- PROBLEM DETAILS -
Look through the material below for "overflow". Copy every line that contains it.

- INPUT DATA -

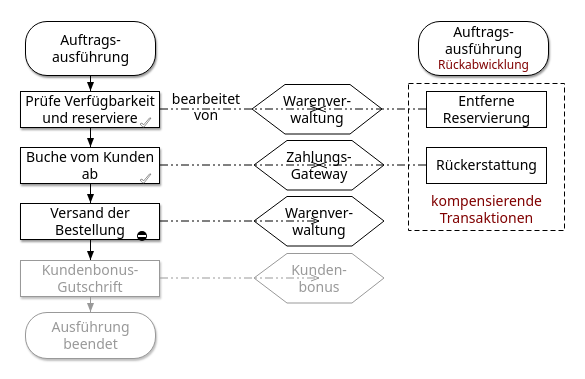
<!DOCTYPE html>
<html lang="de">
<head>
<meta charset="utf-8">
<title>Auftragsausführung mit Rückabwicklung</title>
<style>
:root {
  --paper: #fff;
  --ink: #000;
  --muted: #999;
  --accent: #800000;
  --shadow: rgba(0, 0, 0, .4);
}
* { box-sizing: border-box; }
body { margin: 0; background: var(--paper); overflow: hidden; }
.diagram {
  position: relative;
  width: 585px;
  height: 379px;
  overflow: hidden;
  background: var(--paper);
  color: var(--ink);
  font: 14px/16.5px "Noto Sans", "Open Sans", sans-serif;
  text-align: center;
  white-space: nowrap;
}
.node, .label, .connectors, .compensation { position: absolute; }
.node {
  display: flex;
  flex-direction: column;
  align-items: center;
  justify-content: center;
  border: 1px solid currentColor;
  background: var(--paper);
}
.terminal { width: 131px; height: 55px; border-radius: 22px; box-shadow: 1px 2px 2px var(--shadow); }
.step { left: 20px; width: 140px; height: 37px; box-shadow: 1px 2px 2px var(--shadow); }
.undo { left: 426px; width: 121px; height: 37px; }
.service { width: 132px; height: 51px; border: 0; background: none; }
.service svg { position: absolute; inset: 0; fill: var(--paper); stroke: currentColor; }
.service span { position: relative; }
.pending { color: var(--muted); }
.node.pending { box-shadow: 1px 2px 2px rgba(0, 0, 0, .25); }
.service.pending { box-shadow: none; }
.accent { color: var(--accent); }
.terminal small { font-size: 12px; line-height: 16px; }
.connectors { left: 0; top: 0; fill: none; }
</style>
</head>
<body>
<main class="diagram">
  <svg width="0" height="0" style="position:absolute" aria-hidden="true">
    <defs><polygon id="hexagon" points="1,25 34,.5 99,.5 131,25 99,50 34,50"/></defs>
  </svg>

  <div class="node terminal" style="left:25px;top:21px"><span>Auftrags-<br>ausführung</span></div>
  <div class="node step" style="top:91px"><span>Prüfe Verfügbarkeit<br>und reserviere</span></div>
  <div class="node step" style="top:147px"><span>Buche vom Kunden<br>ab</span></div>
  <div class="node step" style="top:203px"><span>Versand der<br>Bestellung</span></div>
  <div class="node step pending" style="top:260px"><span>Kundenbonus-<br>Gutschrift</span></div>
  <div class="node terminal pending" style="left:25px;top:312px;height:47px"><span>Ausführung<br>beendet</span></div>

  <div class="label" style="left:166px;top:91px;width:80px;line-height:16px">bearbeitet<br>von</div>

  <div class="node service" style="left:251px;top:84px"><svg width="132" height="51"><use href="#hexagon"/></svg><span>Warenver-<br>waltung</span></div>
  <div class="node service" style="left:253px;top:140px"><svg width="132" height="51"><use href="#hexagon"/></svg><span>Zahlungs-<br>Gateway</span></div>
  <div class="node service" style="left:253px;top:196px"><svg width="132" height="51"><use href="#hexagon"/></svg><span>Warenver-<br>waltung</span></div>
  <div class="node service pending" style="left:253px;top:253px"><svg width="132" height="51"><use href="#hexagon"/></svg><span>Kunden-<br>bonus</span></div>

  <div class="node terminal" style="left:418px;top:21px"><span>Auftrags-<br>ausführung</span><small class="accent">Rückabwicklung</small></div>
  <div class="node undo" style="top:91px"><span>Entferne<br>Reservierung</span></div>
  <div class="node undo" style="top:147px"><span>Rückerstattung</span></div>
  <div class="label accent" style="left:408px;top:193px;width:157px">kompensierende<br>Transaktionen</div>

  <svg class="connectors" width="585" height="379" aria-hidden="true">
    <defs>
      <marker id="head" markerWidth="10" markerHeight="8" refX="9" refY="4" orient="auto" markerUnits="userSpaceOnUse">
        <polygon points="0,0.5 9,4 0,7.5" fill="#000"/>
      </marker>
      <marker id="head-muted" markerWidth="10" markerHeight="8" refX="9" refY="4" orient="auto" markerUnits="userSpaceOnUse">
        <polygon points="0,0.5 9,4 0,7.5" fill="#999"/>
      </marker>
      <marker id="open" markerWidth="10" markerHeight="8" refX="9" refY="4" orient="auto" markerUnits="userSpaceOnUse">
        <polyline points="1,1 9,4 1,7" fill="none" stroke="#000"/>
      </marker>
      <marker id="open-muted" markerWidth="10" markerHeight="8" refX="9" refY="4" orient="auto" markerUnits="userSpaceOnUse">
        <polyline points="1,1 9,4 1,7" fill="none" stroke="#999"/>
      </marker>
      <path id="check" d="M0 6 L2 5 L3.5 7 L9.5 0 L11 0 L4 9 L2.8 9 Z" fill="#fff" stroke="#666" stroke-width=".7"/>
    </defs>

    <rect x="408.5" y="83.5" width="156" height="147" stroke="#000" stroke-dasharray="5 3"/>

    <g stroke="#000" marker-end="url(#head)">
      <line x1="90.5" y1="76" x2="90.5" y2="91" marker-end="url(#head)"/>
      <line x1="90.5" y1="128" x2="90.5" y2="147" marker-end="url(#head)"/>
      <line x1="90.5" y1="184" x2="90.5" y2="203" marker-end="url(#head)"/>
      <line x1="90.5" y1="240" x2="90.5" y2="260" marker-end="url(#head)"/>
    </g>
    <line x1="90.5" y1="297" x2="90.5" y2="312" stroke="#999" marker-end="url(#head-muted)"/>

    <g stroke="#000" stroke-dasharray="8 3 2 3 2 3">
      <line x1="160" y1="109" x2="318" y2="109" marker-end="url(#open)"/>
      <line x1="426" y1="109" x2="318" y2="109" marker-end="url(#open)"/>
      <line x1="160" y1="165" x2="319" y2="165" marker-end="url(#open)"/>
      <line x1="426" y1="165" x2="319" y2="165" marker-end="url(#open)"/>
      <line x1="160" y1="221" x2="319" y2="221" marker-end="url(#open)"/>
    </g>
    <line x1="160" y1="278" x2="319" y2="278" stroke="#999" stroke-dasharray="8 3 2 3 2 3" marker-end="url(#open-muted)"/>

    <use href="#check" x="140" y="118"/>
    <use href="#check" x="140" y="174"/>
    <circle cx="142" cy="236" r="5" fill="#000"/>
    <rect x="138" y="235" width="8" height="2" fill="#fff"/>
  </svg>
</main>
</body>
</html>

---

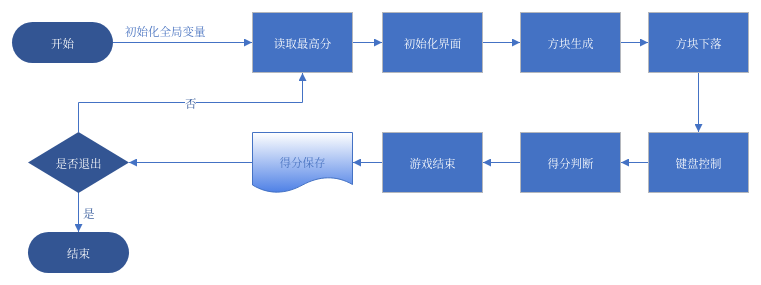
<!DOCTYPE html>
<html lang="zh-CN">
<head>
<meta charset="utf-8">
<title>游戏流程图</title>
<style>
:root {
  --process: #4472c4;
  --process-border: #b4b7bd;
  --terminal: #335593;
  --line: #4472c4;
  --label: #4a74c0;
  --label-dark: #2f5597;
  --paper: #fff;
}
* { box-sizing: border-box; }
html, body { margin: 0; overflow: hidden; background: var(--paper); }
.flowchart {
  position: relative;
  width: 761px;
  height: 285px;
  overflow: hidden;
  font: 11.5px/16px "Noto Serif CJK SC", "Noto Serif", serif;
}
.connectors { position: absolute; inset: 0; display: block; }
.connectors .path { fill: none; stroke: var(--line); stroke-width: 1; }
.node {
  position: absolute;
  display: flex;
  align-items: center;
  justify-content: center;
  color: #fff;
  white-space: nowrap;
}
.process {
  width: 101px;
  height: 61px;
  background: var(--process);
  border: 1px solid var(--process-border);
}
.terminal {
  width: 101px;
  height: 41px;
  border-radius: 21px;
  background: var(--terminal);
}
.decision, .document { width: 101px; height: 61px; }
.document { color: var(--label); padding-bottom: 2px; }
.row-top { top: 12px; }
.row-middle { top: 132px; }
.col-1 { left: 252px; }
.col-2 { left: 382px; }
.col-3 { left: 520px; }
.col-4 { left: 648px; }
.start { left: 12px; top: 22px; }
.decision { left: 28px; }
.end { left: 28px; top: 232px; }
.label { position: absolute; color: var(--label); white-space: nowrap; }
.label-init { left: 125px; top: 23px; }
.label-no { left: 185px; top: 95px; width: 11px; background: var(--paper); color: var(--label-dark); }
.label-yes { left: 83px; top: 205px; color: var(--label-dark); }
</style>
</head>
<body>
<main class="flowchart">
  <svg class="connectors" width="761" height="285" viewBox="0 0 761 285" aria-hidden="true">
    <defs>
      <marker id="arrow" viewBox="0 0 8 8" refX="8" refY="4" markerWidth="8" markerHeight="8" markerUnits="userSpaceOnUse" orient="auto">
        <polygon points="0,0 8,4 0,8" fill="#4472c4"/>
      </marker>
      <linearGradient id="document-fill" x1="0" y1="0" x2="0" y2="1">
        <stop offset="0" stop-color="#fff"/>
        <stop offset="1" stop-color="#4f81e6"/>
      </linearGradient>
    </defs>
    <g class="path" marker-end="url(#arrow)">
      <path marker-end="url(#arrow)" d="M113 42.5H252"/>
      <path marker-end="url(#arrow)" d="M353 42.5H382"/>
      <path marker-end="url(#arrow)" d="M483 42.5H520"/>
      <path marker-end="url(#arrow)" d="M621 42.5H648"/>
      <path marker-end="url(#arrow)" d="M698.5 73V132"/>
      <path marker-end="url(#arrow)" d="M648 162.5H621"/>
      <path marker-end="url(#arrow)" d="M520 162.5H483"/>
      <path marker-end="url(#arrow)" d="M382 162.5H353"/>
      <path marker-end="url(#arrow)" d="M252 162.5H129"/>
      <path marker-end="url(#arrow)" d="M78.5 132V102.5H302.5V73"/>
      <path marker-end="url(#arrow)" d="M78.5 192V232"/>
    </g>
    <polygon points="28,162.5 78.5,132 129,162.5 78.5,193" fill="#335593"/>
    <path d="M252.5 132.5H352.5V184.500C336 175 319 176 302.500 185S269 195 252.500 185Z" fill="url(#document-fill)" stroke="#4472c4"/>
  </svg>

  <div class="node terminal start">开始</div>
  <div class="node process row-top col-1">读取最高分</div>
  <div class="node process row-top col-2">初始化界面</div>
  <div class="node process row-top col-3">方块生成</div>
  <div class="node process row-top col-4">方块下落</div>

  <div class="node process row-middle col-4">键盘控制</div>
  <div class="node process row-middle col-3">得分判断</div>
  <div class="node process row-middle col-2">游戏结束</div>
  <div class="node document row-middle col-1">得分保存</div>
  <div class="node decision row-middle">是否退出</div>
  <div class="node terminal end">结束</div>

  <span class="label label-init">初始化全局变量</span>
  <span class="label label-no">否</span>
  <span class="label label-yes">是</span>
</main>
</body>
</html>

- EXERCISE RESULT -
body { margin: 0; background: var(--paper); overflow: hidden; }
  overflow: hidden;
html, body { margin: 0; overflow: hidden; background: var(--paper); }
  overflow: hidden;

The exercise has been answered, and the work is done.